The ministers in question were the Secretaries for Culture, Trade and Industry, Agriculture and Welsh Affairs. The Culture Secretary, Chris Smith, was openly gay. Peter Mandelson, Secretary for Trade and Industry and Tony Blairs right hand man, was widely assumed to be gay though he had never confirmed or denied it. Ron Davies, the Welsh Secretary, resigned after an incident in which, apparently in search of a bit of rough trade in a sleazy district of London, he was robbed at knife-point. In the explanation he gave to Parliament about the incident he was ambiguous about his sexual orientation. Mandelson was outed by a former Tory MP in a remark on a BBC programme. The Agriculture Secretary, Nick Brown, was forced to admit he was gay by a tabloid newspaper following an attempt by a former lover to sell a story about their relationship.
So muted was the public reaction to all these non-scandals that Davies may well regret his resignation and the abandonment of his ambition to become chief executive of the new Welsh Assembly. The Prime Minister and the local parties of the ministers concerned made it clear that their private life was of no consequence to their office, and the public seemed to agree.
The only note of caution was sounded by Lord Tebbit, the former Chairman of the Tory party under Margaret Thatcher and a man of known Neanderthal opinions, who wrote a letter to a Conservative newspaper to say that Mandelson should never be made Home Secretary because gays, like Freemasons, were in a position to do each other favours.
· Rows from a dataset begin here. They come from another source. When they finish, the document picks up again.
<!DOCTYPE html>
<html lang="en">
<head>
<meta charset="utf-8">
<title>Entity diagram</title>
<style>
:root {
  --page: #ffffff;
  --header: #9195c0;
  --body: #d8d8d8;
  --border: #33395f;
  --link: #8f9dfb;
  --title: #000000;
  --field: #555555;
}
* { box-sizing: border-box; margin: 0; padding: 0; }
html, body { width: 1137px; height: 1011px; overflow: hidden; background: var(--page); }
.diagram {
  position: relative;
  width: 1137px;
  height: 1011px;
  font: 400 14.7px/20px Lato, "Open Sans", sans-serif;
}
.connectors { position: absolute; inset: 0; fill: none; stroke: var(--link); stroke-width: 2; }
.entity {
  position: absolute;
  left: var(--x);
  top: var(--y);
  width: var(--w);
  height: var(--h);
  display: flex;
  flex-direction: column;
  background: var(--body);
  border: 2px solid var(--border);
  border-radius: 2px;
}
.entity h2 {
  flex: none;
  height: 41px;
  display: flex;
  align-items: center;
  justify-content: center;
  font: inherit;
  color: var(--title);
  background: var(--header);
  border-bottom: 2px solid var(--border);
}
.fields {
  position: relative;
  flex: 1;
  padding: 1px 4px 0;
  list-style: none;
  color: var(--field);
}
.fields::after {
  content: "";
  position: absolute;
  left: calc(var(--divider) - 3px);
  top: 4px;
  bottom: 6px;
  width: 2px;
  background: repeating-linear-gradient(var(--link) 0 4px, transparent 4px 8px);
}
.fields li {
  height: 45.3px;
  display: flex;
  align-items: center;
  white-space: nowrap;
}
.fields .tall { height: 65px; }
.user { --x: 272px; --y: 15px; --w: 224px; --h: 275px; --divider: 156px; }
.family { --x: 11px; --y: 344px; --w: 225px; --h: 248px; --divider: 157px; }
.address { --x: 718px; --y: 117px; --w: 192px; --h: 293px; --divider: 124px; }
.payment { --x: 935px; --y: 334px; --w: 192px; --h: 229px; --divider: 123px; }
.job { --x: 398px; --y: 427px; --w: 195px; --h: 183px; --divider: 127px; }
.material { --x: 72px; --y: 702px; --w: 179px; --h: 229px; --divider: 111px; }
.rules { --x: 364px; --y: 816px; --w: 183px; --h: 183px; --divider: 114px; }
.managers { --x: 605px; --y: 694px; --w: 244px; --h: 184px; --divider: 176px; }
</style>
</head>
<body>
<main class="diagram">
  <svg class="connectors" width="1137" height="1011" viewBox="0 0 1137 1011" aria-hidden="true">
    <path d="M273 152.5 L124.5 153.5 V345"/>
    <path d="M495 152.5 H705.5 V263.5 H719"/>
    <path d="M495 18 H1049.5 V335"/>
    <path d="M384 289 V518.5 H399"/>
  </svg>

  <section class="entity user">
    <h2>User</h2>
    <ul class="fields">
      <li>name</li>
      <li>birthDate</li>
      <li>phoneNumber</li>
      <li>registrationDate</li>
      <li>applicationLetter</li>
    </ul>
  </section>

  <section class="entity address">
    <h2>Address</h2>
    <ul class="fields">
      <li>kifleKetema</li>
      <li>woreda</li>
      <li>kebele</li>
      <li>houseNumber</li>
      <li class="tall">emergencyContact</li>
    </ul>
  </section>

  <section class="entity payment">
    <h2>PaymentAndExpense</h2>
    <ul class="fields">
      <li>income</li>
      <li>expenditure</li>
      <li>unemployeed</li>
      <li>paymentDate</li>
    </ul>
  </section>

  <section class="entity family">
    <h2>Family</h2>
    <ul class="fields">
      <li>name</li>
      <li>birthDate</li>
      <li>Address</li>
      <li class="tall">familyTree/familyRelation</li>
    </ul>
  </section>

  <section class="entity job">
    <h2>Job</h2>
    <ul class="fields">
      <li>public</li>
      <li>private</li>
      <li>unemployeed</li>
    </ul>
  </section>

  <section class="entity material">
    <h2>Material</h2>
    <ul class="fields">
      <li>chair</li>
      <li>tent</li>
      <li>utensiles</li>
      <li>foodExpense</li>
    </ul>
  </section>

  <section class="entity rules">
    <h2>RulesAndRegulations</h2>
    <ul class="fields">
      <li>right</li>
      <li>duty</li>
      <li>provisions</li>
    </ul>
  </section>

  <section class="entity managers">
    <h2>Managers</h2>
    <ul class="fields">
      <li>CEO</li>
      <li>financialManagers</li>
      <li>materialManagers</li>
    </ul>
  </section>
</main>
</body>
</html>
Why they should be more so inclined than heterosexuals he did not say, nor did he seem to realise that any need to do favours could only spring from a sense of persecution which would only be justified by the kind of ban he himself was proposing.
The tabloid witch-hunt, therefore, turned out to be a thoroughly damp squib, and while Downing Street did not seem to want to clash with the press over their right to discuss the sexuality of public figures, the Chairman of the Parliamentary Party and the Deputy Prime Minister called the tabloids coverage deplorable and suggested that it be referred to the Press Complaints Commission.
The situation is very different in the former British colonies of southern Africa, where the attack on gays comes not from press or public but from government leaders. An article in last weeks Economist refers to President Mugabe of Zimbabwes frequent diatribes against homosexuality, in which he has said that gays are worse than pigs and dogs. President Sam Nujoma of Namibia has pledged to uproot homosexuality, and President Frederick Chiluba of Zambia has threatened to arrest members of a gay rights group if they attempt to register as an official organisation. These threats are taken by civil rights groups to be part of a concerted campaign against gays as a soft target to divert public attention from domestic economic and social problems, such as Mugabes failure ever since Independence to institute a workable land reform policy.
Ironically, the African leaders pillory homosexuality not only as un-African but as a sin against God and an example of moral pollution imported from the West. They are apparently unaware of the contradiction of using one colonial importation from the West, namely Christianity, to condemn what they claim to be another, while the Western Christian nations and even Christianity itself is becoming more liberal on the question. In fact, the real import is religious intolerance. The attempts of the Anglican Church to admit gays to the priesthood was torpedoed not by British but by African bishops, who in true Third World style have acquired more of the prohibitive and regimentational aspects of Christianity than of its tolerance and humanity. Perhaps they were also worried about their position vis-a-vis the benighted political leaders in their home countries.
Copyright © Denis Solomon Trinidad and Tobago Humanist Association www.humanist.org.tt/humanist/forum/solomon